Prompt
Beginning at the line containing "786 L1537 797", print every line until the records end, keeping each exactly as it is.

--- --- ---

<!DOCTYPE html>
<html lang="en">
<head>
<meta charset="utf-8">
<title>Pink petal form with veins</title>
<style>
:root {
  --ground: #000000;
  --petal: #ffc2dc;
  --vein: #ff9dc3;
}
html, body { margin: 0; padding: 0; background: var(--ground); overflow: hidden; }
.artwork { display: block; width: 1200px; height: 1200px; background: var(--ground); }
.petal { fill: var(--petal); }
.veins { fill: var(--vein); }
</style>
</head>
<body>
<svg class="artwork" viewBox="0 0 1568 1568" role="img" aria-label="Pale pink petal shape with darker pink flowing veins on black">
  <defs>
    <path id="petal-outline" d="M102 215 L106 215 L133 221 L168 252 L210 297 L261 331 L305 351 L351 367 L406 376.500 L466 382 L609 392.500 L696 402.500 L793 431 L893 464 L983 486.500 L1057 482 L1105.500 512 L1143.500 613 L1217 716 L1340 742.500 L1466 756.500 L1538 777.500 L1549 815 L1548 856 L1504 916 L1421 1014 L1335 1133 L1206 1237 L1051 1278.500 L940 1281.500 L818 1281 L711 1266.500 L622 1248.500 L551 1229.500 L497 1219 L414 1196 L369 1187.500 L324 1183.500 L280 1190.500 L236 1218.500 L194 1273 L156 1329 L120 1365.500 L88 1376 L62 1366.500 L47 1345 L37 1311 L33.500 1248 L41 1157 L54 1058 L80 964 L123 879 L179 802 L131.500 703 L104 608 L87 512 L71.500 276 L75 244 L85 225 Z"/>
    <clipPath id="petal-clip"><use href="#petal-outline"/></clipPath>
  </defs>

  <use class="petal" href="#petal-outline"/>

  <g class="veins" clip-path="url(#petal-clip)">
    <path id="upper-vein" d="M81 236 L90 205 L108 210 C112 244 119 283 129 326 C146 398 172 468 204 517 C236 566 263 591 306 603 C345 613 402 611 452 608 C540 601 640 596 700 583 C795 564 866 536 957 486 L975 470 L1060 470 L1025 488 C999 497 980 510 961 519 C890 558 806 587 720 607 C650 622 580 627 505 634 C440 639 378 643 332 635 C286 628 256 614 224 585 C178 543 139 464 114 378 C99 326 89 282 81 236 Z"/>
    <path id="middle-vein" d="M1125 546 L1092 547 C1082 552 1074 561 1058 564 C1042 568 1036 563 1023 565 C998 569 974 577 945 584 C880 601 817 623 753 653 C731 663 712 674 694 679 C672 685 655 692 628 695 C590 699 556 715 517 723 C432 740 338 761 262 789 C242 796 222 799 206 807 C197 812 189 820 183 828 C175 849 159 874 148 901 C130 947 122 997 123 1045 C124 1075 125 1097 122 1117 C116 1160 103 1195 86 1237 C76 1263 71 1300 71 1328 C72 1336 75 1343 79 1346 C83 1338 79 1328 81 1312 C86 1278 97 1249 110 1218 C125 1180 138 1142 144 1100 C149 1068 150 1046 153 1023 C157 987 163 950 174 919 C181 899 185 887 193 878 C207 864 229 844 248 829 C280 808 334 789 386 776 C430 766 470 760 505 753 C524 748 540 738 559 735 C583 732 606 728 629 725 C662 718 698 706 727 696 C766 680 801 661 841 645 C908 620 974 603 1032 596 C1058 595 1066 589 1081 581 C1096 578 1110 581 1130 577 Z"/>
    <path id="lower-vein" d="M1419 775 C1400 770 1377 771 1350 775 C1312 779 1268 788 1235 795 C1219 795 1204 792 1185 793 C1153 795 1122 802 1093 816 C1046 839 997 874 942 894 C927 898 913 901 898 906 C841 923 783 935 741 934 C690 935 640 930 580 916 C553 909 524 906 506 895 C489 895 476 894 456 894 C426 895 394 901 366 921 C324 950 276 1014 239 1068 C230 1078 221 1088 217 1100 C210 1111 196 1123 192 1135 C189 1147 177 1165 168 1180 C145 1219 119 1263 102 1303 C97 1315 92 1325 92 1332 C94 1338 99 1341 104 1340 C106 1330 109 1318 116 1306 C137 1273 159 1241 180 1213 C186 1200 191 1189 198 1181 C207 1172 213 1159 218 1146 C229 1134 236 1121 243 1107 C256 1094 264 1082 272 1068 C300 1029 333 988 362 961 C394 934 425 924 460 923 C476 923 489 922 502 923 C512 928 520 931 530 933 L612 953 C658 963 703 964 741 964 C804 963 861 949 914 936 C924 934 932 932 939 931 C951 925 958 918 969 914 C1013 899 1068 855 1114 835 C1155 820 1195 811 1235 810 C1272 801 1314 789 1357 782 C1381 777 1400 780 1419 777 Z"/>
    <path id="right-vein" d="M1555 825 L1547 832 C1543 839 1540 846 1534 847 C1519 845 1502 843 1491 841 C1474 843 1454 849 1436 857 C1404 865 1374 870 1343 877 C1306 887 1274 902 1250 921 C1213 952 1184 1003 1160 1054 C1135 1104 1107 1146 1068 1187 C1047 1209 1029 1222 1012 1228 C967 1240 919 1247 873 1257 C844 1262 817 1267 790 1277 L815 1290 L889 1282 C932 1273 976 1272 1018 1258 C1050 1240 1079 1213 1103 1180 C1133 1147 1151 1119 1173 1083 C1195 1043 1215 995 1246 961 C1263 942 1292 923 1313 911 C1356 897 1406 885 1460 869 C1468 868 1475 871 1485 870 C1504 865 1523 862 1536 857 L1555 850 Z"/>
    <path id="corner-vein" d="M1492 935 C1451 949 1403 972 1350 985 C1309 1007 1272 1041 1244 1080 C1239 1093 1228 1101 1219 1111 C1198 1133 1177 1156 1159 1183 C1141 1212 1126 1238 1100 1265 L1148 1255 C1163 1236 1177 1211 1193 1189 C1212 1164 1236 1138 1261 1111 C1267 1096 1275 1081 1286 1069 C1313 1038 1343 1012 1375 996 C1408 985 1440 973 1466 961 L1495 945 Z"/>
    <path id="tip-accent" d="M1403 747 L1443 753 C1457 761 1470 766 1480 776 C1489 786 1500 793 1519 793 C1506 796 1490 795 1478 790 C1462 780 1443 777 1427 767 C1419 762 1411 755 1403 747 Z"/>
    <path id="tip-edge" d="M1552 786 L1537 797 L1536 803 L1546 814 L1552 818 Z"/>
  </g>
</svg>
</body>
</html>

--- --- ---

Expected output
    <path id="tip-edge" d="M1552 786 L1537 797 L1536 803 L1546 814 L1552 818 Z"/>
  </g>
</svg>
</body>
</html>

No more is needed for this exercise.